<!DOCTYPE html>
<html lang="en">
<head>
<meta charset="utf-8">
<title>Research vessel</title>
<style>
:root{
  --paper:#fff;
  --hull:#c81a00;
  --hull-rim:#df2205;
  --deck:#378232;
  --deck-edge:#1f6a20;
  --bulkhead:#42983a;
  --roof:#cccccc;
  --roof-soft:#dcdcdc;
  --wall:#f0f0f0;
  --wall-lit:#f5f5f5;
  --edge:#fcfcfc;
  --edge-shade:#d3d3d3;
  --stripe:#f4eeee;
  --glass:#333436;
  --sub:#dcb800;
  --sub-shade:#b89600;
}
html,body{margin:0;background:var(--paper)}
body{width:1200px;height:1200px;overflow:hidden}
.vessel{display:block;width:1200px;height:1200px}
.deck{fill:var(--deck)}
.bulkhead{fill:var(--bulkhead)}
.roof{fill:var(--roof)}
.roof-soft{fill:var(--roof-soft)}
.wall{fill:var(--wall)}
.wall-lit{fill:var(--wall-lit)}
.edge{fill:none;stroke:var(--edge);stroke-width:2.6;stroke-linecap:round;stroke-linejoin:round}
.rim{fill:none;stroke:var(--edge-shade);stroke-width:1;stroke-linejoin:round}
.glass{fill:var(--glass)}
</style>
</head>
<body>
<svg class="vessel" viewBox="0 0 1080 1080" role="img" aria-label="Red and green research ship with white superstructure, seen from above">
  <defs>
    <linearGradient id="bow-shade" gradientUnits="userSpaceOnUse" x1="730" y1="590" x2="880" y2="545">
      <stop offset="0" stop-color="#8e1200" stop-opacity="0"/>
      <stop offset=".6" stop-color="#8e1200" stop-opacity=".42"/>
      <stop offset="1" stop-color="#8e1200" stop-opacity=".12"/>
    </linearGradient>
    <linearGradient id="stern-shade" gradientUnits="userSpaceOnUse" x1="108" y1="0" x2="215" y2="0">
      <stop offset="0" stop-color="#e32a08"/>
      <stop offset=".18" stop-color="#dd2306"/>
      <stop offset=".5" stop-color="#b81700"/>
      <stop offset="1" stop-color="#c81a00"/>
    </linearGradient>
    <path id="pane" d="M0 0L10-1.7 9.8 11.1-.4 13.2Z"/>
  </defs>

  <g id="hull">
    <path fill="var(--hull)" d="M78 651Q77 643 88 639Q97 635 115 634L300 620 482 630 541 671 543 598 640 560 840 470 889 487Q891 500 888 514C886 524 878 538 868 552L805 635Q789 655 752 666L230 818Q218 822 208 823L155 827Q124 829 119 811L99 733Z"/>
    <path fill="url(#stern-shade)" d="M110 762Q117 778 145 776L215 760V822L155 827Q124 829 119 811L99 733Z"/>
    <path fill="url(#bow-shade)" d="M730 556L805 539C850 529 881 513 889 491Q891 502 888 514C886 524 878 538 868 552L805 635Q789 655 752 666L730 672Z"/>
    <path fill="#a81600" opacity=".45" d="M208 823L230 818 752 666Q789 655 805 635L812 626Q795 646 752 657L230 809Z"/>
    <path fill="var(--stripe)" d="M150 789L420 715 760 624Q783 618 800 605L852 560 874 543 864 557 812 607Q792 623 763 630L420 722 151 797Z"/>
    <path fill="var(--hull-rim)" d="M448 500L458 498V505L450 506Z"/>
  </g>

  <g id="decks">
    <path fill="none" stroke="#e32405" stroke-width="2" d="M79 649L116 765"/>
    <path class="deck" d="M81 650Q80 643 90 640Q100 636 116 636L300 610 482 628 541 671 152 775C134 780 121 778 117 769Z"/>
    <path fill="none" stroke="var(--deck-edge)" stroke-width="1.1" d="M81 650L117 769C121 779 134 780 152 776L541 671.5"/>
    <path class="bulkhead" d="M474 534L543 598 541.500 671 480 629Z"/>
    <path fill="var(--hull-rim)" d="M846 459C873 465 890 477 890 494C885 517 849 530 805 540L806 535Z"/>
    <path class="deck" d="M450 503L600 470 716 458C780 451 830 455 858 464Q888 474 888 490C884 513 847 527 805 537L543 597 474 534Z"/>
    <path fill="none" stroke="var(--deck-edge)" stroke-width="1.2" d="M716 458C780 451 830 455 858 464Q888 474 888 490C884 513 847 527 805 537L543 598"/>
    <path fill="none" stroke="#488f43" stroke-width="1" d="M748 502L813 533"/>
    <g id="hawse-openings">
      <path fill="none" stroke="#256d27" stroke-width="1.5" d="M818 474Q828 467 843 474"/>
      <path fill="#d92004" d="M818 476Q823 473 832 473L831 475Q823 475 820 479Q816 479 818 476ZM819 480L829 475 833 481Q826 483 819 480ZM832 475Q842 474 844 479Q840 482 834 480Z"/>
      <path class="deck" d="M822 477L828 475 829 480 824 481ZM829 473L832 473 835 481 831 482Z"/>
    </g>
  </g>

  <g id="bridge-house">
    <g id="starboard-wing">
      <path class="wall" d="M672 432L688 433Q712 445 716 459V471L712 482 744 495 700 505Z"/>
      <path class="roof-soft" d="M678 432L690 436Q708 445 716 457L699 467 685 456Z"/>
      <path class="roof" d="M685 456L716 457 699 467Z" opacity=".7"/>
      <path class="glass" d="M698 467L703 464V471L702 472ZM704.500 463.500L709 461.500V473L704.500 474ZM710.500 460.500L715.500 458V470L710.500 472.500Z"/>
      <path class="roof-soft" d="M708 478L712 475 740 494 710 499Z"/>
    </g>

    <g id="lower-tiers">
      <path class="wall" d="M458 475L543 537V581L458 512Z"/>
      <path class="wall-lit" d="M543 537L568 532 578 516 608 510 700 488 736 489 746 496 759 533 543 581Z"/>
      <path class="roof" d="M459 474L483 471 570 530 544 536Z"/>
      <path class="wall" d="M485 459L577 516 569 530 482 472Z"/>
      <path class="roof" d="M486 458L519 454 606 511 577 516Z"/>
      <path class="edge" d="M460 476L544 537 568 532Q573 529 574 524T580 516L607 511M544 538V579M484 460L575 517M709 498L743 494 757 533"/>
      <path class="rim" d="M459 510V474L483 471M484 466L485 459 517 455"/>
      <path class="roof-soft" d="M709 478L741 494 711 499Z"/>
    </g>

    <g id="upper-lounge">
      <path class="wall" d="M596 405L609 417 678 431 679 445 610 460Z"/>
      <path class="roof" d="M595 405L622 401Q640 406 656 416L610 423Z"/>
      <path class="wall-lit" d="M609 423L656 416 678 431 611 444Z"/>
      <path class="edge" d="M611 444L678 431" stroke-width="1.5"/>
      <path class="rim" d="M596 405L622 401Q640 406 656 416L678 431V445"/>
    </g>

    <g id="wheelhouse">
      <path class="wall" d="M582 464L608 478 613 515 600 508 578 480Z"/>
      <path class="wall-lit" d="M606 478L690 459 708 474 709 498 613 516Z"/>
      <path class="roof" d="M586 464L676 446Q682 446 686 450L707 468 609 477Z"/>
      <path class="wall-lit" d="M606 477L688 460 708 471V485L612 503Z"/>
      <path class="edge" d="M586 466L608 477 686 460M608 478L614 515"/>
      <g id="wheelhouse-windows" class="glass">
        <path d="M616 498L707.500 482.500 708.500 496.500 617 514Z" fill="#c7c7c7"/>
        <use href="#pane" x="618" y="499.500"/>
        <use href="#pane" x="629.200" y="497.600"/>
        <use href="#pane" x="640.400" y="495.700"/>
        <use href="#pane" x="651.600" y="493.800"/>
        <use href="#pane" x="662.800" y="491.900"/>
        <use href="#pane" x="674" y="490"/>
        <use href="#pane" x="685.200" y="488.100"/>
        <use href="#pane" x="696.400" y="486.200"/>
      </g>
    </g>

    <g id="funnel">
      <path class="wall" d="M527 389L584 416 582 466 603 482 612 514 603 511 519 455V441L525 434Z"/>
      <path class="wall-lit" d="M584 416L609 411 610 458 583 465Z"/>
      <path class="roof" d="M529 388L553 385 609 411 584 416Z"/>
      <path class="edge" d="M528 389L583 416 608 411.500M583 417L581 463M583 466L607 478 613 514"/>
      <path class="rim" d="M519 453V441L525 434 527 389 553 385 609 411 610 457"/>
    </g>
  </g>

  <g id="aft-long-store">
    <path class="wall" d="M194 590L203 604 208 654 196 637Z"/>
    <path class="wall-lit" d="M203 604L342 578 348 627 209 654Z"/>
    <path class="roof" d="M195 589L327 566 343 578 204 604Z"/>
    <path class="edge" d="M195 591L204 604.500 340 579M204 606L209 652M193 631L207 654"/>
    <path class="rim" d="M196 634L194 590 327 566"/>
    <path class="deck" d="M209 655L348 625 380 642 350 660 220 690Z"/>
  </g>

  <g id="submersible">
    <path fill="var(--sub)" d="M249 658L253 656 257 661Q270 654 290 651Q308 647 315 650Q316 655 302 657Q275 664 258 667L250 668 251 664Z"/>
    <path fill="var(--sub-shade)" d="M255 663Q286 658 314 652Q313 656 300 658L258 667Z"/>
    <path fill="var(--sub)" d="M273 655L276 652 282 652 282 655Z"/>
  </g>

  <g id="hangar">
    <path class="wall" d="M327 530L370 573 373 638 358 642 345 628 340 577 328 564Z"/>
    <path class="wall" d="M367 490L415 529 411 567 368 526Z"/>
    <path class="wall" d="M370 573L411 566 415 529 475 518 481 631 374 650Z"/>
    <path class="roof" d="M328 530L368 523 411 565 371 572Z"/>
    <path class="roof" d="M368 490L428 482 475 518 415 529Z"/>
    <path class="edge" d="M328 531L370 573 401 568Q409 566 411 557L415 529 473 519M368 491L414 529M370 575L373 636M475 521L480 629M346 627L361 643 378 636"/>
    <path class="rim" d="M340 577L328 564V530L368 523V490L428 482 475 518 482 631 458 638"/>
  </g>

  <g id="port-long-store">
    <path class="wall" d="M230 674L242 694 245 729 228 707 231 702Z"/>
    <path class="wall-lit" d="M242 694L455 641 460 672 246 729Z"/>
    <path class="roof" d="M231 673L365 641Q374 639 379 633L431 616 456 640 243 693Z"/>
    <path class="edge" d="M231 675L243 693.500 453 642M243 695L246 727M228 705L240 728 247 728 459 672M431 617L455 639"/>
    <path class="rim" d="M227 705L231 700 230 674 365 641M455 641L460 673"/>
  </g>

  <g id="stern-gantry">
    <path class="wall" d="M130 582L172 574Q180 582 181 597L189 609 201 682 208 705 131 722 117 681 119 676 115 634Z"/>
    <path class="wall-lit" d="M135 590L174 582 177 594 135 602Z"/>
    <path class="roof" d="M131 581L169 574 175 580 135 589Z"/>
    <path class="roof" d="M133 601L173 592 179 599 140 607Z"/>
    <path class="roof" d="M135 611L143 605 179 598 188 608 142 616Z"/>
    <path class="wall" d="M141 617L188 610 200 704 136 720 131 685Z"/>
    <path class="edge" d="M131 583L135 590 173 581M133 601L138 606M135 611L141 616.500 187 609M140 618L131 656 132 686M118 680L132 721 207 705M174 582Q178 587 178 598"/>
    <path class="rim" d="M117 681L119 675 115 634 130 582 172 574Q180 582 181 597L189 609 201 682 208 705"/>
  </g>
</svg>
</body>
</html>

------------------------------------------------------------

▶ [INSTRUCTIONS FOR THE TASK]
From the data above, copy every line where "pane" appears.

▶ [RESULT]
    <path id="pane" d="M0 0L10-1.7 9.8 11.1-.4 13.2Z"/>
        <use href="#pane" x="618" y="499.500"/>
        <use href="#pane" x="629.200" y="497.600"/>
        <use href="#pane" x="640.400" y="495.700"/>
        <use href="#pane" x="651.600" y="493.800"/>
        <use href="#pane" x="662.800" y="491.900"/>
        <use href="#pane" x="674" y="490"/>
        <use href="#pane" x="685.200" y="488.100"/>
        <use href="#pane" x="696.400" y="486.200"/>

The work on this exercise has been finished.